### WHAT IS REQUIRED
Skip the images and copy each record exactly as written.

[Data extracted from a collection]
◇ ◇ ◇ ◇ ◇
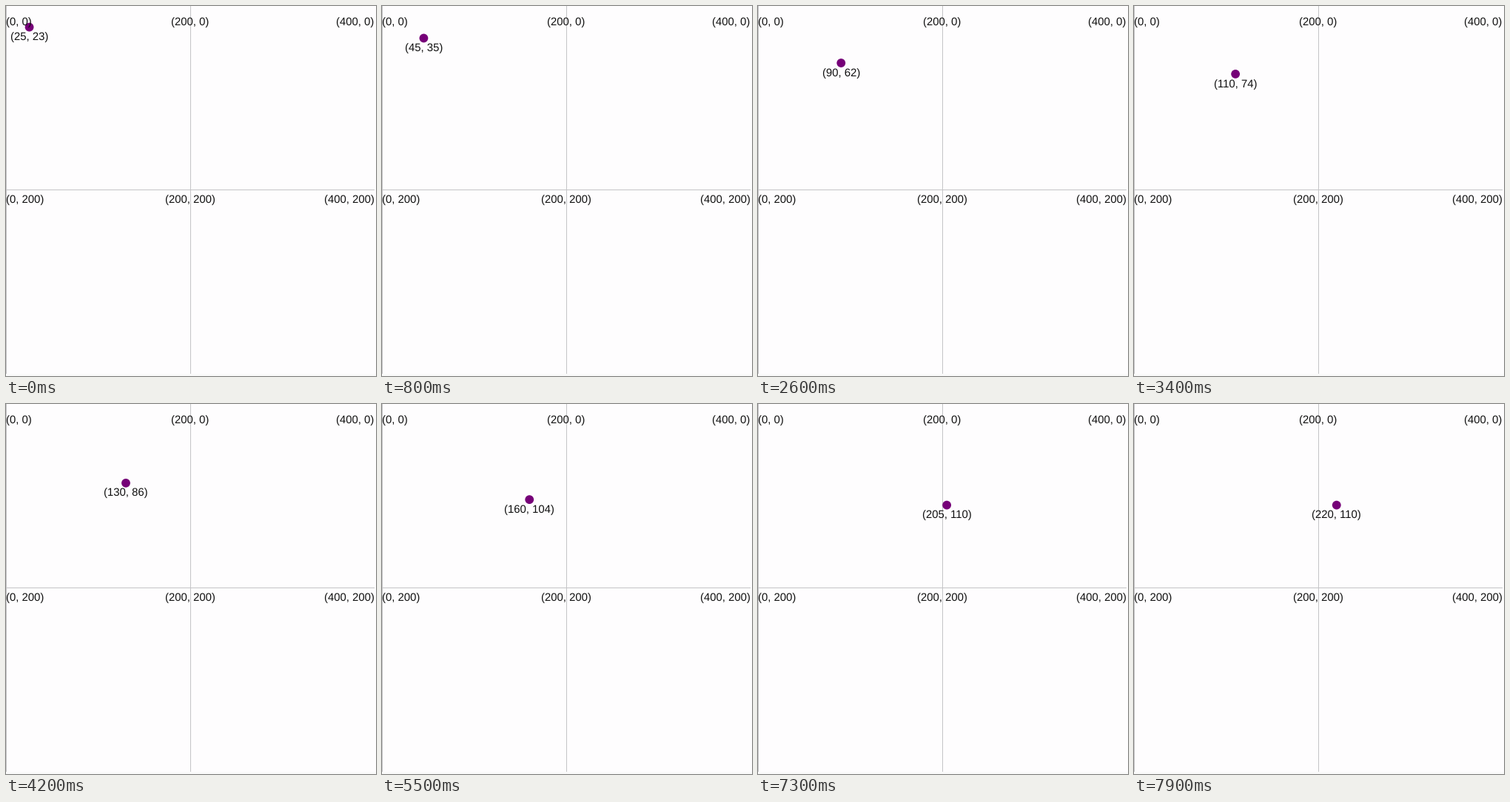
Animation, 500 px wide and 500 px high, one loop 8000 ms. Source, as a matplotlib script:

```python
import matplotlib.pyplot as plt
from matplotlib.animation import FuncAnimation
from matplotlib.patches import Circle, Rectangle

SIZE = 500
DPI = 100
TICK = 100       # ms per frame
LOOP = 8000
SCALE = 1.242    # pixels per coordinate unit
LINE = "#c4c4c6"
INK = "#101010"
PURPLE = "#760078"

plt.rcParams["font.family"] = "Liberation Sans"
plt.rcParams["text.hinting"] = "none"
FONT = 12 * SCALE * 72 / DPI

fig = plt.figure(figsize=(SIZE / DPI, SIZE / DPI), dpi=DPI, facecolor="#fefdfe")
ax = fig.add_axes([0, 0, 1, 1])
ax.set_xlim(0, SIZE)
ax.set_ylim(SIZE, 0)
ax.axis("off")


def bar(x, y, w, h, color=LINE):
    ax.add_patch(Rectangle((x, y), w, h, fc=color, lw=0, zorder=1))


def label(x, y, text, align="center"):
    return ax.text(x, y, text, fontsize=FONT, color=INK, ha=align,
                   va="baseline", zorder=3)


def caption(x, y):
    return f"({x}, {y})"


# Grid
bar(0, 497, SIZE, 3, "#fafafa")
bar(0, 0, 1, 497)
bar(249, 0, 1, 497)
bar(0, 248, 498, 1)

# Fixed coordinates
for gy, base in ((0, 26), (200, 266)):
    label(0, base, caption(0, gy), "left")
    label(249, base, caption(200, gy))
    label(497.5, base, caption(400, gy), "right")

dot = ax.add_patch(Circle((0, 0), 5.9, fc=PURPLE, lw=0, zorder=2))
tag = label(0, 0, "")


def steps_at(t):
    # one position is held 100 ms longer than the rest
    return (t - 100 if t > 4600 else t) // 200


def draw(frame):
    n = steps_at(frame * TICK)
    x = 25 + 5 * n
    y = min(23 + 3 * n, 110)
    px, py = 0.5 + SCALE * x, SCALE * y
    dot.center = (px, py)
    tag.set_position((px, py + 17.5))
    tag.set_text(caption(x, y))
    return dot, tag


anim = FuncAnimation(fig, draw, frames=LOOP // TICK, interval=TICK,
                     init_func=lambda: draw(0), repeat=True, repeat_delay=0)
plt.show()
```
◇ ◇ ◇ ◇ ◇
### REPLY TO THE EXERCISE
Animation, 500 px wide and 500 px high, one loop 8000 ms. Source, as a matplotlib script:

```python
import matplotlib.pyplot as plt
from matplotlib.animation import FuncAnimation
from matplotlib.patches import Circle, Rectangle

SIZE = 500
DPI = 100
TICK = 100       # ms per frame
LOOP = 8000
SCALE = 1.242    # pixels per coordinate unit
LINE = "#c4c4c6"
INK = "#101010"
PURPLE = "#760078"

plt.rcParams["font.family"] = "Liberation Sans"
plt.rcParams["text.hinting"] = "none"
FONT = 12 * SCALE * 72 / DPI

fig = plt.figure(figsize=(SIZE / DPI, SIZE / DPI), dpi=DPI, facecolor="#fefdfe")
ax = fig.add_axes([0, 0, 1, 1])
ax.set_xlim(0, SIZE)
ax.set_ylim(SIZE, 0)
ax.axis("off")


def bar(x, y, w, h, color=LINE):
    ax.add_patch(Rectangle((x, y), w, h, fc=color, lw=0, zorder=1))


def label(x, y, text, align="center"):
    return ax.text(x, y, text, fontsize=FONT, color=INK, ha=align,
                   va="baseline", zorder=3)


def caption(x, y):
    return f"({x}, {y})"


# Grid
bar(0, 497, SIZE, 3, "#fafafa")
bar(0, 0, 1, 497)
bar(249, 0, 1, 497)
bar(0, 248, 498, 1)

# Fixed coordinates
for gy, base in ((0, 26), (200, 266)):
    label(0, base, caption(0, gy), "left")
    label(249, base, caption(200, gy))
    label(497.5, base, caption(400, gy), "right")

dot = ax.add_patch(Circle((0, 0), 5.9, fc=PURPLE, lw=0, zorder=2))
tag = label(0, 0, "")


def steps_at(t):
    # one position is held 100 ms longer than the rest
    return (t - 100 if t > 4600 else t) // 200


def draw(frame):
    n = steps_at(frame * TICK)
    x = 25 + 5 * n
    y = min(23 + 3 * n, 110)
    px, py = 0.5 + SCALE * x, SCALE * y
    dot.center = (px, py)
    tag.set_position((px, py + 17.5))
    tag.set_text(caption(x, y))
    return dot, tag


anim = FuncAnimation(fig, draw, frames=LOOP // TICK, interval=TICK,
                     init_func=lambda: draw(0), repeat=True, repeat_delay=0)
plt.show()
```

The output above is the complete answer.